Courtesy of Colin Driver/Borough of Somerville. The Borough of Sommerville, NJ closed Division Street to vehicular traffic and turned it into a pedestrian plaza and event space.

How do you create streets that are walkable and bikeable, part of lively downtowns and neighborhoods?

Planners and city officials need to take a careful look at how people actually travel in their communities and use public spaces. That is the guiding insight of what amounted to a revolution in the field of urban planning that began building  momentum in the 1950s.
Ivory tower planners in earlier decades sought to use their visions of orderly and rational living arrangements to inspire the wholesale reshaping of cities and towns. The results could be disastrous. Urban planner Le Corbosier’s 1930s plans for modernist skyscrapers surrounded by parks inspired urban renewal programs in the United States that built high rise housing projects set amid concrete plazas —many of which are now being blown up and replaced with low rise housing less prone to crime and more in tune with the needs of residents and communities.
At the center of the revolution was urbanist Jane Jacobs, whose 1961 book The Death and Life of Great American Cities pointed to lively, bustling streets with human scale architecture as the key features of healthy cities. Creating them called for close observation.
“The best way to plan for a downtown is to see how people use it today; to look for its strengths and to exploit and reinforce them,” Jacobs wrote in a 1957 essay Downtown is for People. “There is no logic that can be superimposed on the city; people make it and it is to them, not buildings, that we must fit our plans.”

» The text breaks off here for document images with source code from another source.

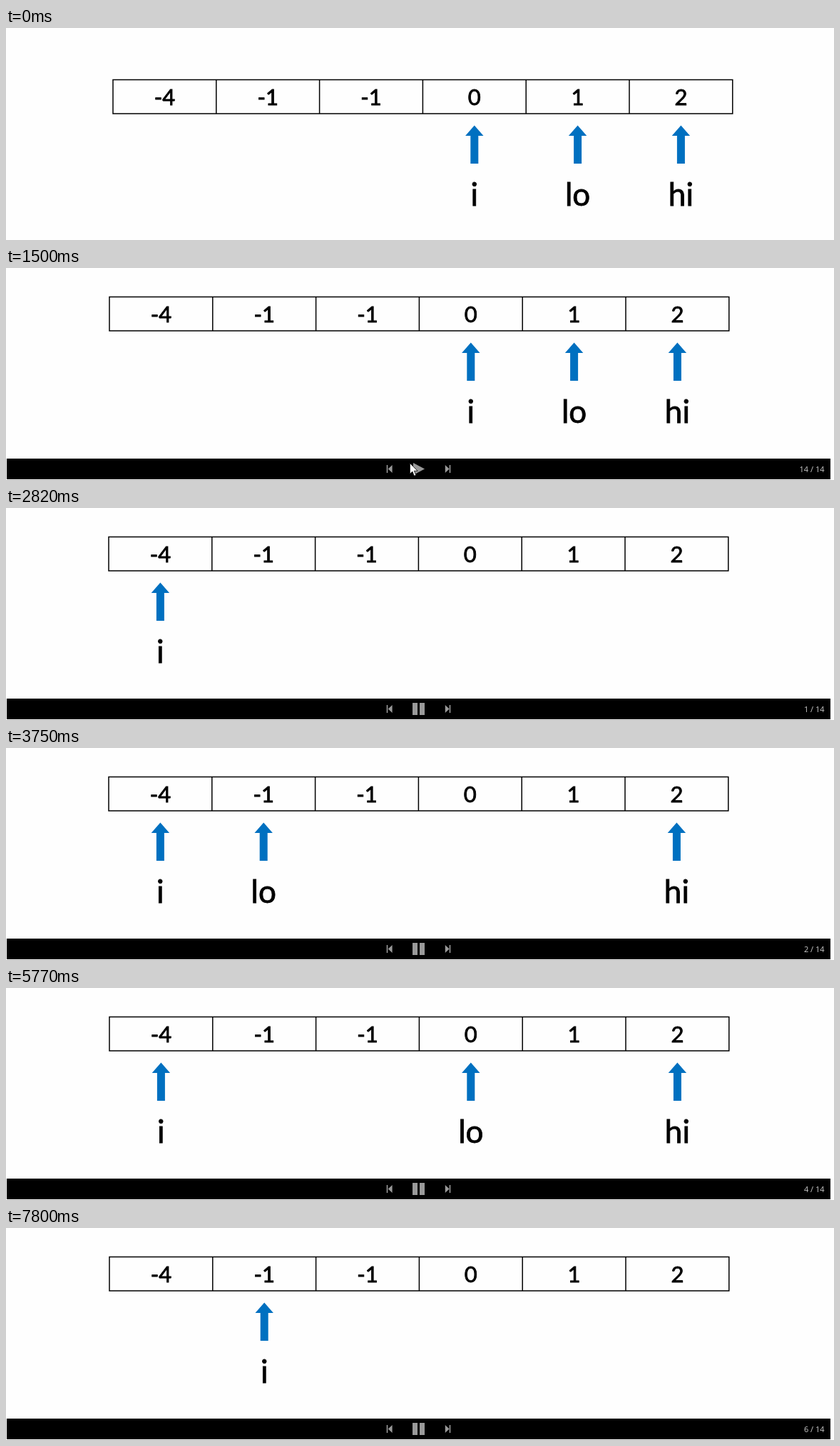
Recreate the animation shown at these times as an HTML page. Size 1161 px wide and 297 px high, loop 8 s.

```html
<!DOCTYPE html>
<html lang="en">
<head>
<meta charset="utf-8">
<title>Three pointers on a sorted array</title>
<style>
  html, body { margin: 0; width: 100%; height: 100%; overflow: hidden; background: #fefefe; }
  svg { display: block; width: 1161px; height: 297px; }
  #slide text { font-family: Lato, Carlito, sans-serif; text-anchor: middle; stroke: #000; stroke-width: .8; }
  .value { font-size: 31px; }
  .label { font-size: 44px; }
  #grid { fill: none; stroke: #000; stroke-width: 1.5; }
  .arrow { fill: #0070c0; }
  #bar { fill: #999; }
  #count { font: 11px "Open Sans", "Noto Sans", sans-serif; text-anchor: end; fill: #ccc; }
</style>
</head>
<body>
<svg viewBox="0 0 1161 297">
  <g id="slide">
    <path id="grid"/>
    <g id="values"></g>
    <g id="marks"></g>
  </g>
  <g id="bar">
    <rect x="1" y="267" width="1155" height="29" fill="#000"/>
    <path d="M533.7 276h1.6v11h-1.6zM541.6 276v11l-5.8-5.5z"/>
    <path d="M623.3 276h-1.6v11h1.6zM615.8 276v11l5.8-5.5z"/>
    <path id="toggle"/>
    <text id="count" x="1147.5" y="286"></text>
  </g>
  <path id="pointer" d="M0 0v15l3.5-3.3 2.6 6.1 2.5-1-2.6-6h4.8z" fill="#fff" stroke="#000" stroke-width=".8"/>
</svg>
<script>
const LOOP = 8000;
const CELL = 144.8, LEFT = 145, TOP = 40.5, ROW = 47.4;
const BAR_IN = 500, ENTER = 1030, HOVER = 1580, CLICK = 1730, LEAVE = 1980, PLAY = 2740;
const SLIDE_MS = 1010, COUNT_MS = 990;
const PLAY_ICON = "M571 273l16 8.5-16 8.5z";
const PAUSE_ICON = "M570 273h7v17h-7zM580 273h7v17h-7z";

const values = [-4, -1, -1, 0, 1, 2];
const names = ["i", "lo", "hi"];
const last = values.length - 1;

// Every i is shown alone, then with each lo between it and hi
const slides = [];
for (let i = 0; i < last - 1; i++) {
  slides.push([i]);
  for (let lo = i + 1; lo < last; lo++) slides.push([i, lo, last]);
}

const $ = id => document.getElementById(id);
const centre = i => LEFT + CELL * (i + 0.5);
const show = (el, on) => el.setAttribute("visibility", on ? "visible" : "hidden");
const move = (el, x, y) => el.setAttribute("transform", `translate(${x} ${y})`);
const clamp = (v, lo, hi) => Math.min(hi, Math.max(lo, v));
const mix = (a, b, p) => a + (b - a) * p;

// Slide number at a time; the last slide stays until playback begins
const page = (t, step) => t < PLAY ? slides.length : 1 + Math.floor((t - PLAY) / step);

function build() {
  let d = `M${LEFT} ${TOP}h${CELL * values.length}v${ROW}H${LEFT}z`;
  for (let i = 1; i <= last; i++) d += `M${LEFT + CELL * i} ${TOP}v${ROW}`;
  $("grid").setAttribute("d", d);
  $("values").innerHTML = values.map((v, i) =>
    `<text class="value" x="${centre(i)}" y="76.3">${v}</text>`).join("");
  $("marks").innerHTML = names.map(n =>
    `<g><path class="arrow" d="M0 104.5l12.7 14.5h-7.2v39h-11v-39h-7.2z"/>
     <text class="label" y="217">${n}</text></g>`).join("");
}

function drawSlide(t) {
  const n = page(t, SLIDE_MS), cells = slides[n - 1];
  const drift = clamp((n - 4) / 2, -1, 0);
  const barOn = t >= BAR_IN;
  move($("slide"), drift + (barOn ? 0 : 5), barOn ? 0 : 32);
  [...$("marks").children].forEach((mark, k) => {
    const on = k < cells.length;
    show(mark, on);
    if (on) move(mark, centre(cells[k]), 0);
  });
}

function drawBar(t) {
  $("bar").style.display = t >= BAR_IN ? "" : "none";
  $("toggle").setAttribute("d", t < CLICK ? PLAY_ICON : PAUSE_ICON);
  $("toggle").setAttribute("fill", t >= HOVER && t < LEAVE ? "#fff" : "#999");
  $("count").textContent = `${page(t, COUNT_MS)} / ${slides.length}`;
}

function drawPointer(t) {
  show($("pointer"), t >= ENTER && t < LEAVE);
  const go = clamp((t - ENTER) / (HOVER - ENTER), 0, 1) ** 2;
  const back = clamp((t - CLICK) / (LEAVE - CLICK), 0, 1);
  move($("pointer"), mix(581, 561, go) + 9 * back, mix(294, 266, go) + 10 * back);
}

function draw(t) {
  drawSlide(t);
  drawBar(t);
  drawPointer(t);
}

build();
draw(0);
const start = performance.now();
function tick() {
  draw((performance.now() - start) % LOOP);
  requestAnimationFrame(tick);
}
requestAnimationFrame(tick);
</script>
</body>
</html>
```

In urging to make streets “more surprising, more compact, more variegated and busier,” she railed against remaking cities with “monumental” buildings and cultural centers. Jacobs favored new buildings scaled in size with others around them and mixed with older structures. She praised “the ingenious adaptations of old quarters to new uses. The townhouse parlor that becomes a craftsman’s showroom, the stable that be-comes a house, the basement that becomes an immigrants club, the garage or brewery that becomes a theater…”